Dataset records
= Beginning of Section =
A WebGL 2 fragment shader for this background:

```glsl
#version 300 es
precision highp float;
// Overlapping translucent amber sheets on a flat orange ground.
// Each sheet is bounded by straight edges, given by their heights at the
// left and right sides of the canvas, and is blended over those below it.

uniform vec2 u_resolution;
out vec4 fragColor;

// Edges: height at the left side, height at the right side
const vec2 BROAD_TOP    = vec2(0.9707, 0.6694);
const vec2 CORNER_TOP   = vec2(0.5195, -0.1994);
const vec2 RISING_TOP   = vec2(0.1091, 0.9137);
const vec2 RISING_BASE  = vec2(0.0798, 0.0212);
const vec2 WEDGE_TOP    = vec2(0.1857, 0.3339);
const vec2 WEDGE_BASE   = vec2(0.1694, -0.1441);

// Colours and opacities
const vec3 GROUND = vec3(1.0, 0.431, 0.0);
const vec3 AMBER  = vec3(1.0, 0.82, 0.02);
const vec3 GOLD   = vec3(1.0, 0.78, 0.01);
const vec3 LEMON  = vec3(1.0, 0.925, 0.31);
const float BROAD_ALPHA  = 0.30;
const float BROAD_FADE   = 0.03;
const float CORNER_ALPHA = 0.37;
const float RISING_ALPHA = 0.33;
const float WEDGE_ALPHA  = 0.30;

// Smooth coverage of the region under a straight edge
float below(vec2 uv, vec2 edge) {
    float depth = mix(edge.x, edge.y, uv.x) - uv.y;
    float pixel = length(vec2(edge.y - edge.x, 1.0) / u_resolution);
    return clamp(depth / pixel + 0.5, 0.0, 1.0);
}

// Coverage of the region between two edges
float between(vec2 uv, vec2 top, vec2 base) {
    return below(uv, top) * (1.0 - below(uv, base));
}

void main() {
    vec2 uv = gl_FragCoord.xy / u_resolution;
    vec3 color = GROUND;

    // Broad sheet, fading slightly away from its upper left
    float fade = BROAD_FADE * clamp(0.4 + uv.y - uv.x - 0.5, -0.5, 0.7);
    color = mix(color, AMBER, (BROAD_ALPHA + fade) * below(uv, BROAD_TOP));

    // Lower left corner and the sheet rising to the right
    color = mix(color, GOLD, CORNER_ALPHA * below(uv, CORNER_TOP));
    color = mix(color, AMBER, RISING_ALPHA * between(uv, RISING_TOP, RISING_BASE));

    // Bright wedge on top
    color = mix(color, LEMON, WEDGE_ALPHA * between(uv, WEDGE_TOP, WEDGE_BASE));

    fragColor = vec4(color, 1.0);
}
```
= End of Section =
= Beginning of Section =
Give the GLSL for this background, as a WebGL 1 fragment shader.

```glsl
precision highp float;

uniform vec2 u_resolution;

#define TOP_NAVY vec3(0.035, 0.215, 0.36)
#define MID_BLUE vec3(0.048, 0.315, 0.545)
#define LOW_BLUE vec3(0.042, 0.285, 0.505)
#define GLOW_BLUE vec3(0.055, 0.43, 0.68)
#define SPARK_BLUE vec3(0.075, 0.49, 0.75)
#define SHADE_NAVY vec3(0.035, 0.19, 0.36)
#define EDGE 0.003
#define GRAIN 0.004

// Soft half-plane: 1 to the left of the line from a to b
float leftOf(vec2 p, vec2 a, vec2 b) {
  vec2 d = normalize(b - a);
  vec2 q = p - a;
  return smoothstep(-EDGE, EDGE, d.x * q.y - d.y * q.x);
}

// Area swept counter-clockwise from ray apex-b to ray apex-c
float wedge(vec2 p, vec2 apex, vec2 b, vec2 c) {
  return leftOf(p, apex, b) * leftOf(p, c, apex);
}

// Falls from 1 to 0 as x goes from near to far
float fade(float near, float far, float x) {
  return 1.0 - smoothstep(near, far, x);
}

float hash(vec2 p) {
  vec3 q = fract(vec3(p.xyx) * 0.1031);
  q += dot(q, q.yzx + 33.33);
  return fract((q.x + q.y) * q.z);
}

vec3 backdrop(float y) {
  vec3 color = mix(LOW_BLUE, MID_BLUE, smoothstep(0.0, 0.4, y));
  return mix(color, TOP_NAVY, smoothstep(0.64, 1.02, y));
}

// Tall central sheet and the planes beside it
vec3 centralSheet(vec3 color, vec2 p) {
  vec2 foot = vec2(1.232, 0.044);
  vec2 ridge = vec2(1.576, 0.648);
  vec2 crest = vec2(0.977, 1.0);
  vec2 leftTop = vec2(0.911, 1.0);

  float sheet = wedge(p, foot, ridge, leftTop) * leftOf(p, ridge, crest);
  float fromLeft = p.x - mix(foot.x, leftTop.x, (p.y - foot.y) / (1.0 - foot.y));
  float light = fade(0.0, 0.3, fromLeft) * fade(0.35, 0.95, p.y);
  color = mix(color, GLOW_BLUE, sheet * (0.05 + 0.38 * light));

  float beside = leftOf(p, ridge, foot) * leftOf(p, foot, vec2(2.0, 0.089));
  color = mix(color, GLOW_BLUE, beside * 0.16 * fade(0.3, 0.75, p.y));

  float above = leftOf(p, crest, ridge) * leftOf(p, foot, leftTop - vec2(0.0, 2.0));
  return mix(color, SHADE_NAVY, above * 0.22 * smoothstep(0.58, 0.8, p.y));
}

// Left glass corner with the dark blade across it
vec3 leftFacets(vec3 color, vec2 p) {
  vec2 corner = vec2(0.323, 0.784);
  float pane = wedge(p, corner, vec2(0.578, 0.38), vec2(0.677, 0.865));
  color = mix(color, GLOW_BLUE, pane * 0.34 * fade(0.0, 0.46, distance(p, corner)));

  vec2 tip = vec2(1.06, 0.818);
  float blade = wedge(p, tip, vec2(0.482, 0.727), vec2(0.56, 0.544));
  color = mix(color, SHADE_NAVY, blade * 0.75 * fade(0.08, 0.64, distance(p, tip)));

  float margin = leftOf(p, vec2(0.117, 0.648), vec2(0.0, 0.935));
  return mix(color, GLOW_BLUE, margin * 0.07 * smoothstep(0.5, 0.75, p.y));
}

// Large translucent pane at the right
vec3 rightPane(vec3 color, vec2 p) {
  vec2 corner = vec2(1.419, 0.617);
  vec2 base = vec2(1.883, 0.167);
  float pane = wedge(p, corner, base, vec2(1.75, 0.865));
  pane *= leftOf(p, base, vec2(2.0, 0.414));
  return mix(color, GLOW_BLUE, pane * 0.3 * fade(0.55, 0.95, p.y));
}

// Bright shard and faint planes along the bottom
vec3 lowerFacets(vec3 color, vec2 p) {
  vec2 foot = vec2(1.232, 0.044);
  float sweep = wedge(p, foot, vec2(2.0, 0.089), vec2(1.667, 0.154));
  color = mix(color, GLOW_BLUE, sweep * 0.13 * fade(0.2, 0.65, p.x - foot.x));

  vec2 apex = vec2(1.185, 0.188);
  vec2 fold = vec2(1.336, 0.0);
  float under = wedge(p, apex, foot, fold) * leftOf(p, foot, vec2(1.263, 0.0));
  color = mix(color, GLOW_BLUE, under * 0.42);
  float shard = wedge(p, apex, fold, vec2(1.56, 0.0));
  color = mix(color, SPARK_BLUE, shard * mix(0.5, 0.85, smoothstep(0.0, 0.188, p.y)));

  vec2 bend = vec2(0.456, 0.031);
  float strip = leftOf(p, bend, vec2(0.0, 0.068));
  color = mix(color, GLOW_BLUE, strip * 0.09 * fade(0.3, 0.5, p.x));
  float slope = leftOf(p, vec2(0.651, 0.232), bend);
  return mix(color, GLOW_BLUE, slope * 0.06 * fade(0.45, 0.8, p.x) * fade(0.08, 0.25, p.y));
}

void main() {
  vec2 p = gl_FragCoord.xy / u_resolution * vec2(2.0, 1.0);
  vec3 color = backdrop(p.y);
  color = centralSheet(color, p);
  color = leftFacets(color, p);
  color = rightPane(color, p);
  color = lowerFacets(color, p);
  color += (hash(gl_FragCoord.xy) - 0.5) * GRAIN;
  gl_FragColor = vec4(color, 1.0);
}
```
= End of Section =
= Beginning of Section =
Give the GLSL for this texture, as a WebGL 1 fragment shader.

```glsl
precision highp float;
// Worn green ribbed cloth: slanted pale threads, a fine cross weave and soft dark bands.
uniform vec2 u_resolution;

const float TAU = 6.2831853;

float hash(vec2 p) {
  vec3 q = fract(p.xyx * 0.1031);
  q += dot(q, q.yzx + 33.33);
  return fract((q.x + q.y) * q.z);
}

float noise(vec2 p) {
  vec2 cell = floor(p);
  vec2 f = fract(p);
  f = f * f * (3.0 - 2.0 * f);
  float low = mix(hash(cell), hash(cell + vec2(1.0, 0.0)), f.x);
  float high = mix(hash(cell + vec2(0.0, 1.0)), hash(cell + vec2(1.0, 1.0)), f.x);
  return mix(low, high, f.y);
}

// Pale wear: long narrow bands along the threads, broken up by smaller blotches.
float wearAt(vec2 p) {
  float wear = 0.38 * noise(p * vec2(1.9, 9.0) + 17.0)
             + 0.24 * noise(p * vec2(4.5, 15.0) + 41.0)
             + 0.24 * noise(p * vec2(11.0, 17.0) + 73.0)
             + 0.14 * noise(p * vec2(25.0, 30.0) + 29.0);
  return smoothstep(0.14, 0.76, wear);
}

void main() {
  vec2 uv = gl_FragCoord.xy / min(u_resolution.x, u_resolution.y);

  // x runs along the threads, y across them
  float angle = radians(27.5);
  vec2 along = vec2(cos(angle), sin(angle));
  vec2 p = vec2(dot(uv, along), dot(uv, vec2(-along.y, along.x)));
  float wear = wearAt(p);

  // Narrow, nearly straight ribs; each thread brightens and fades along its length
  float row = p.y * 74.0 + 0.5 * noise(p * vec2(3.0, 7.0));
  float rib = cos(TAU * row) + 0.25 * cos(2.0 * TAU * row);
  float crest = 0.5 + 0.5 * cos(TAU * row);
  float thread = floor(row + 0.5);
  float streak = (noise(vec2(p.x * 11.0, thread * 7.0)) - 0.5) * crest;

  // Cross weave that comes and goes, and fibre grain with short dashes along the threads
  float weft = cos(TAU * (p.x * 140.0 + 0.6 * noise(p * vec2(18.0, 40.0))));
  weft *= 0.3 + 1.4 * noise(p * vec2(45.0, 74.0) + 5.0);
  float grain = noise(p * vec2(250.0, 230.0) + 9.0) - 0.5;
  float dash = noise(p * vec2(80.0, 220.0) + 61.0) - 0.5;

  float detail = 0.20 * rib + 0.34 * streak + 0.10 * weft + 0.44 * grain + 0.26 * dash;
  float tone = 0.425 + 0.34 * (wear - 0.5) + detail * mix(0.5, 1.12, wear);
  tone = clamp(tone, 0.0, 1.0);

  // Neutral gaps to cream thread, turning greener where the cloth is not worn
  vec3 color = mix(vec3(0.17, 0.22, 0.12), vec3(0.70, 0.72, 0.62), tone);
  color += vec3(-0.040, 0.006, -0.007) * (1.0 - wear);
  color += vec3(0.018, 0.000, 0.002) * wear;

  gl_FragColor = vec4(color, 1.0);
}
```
= End of Section =
> [WHAT TO WORK ON]:
Nothing but lines that contain "tone" should appear in the answer. Copy each from the records.

> [RESULT BELOW]:
  float tone = 0.425 + 0.34 * (wear - 0.5) + detail * mix(0.5, 1.12, wear);
  tone = clamp(tone, 0.0, 1.0);
  vec3 color = mix(vec3(0.17, 0.22, 0.12), vec3(0.70, 0.72, 0.62), tone);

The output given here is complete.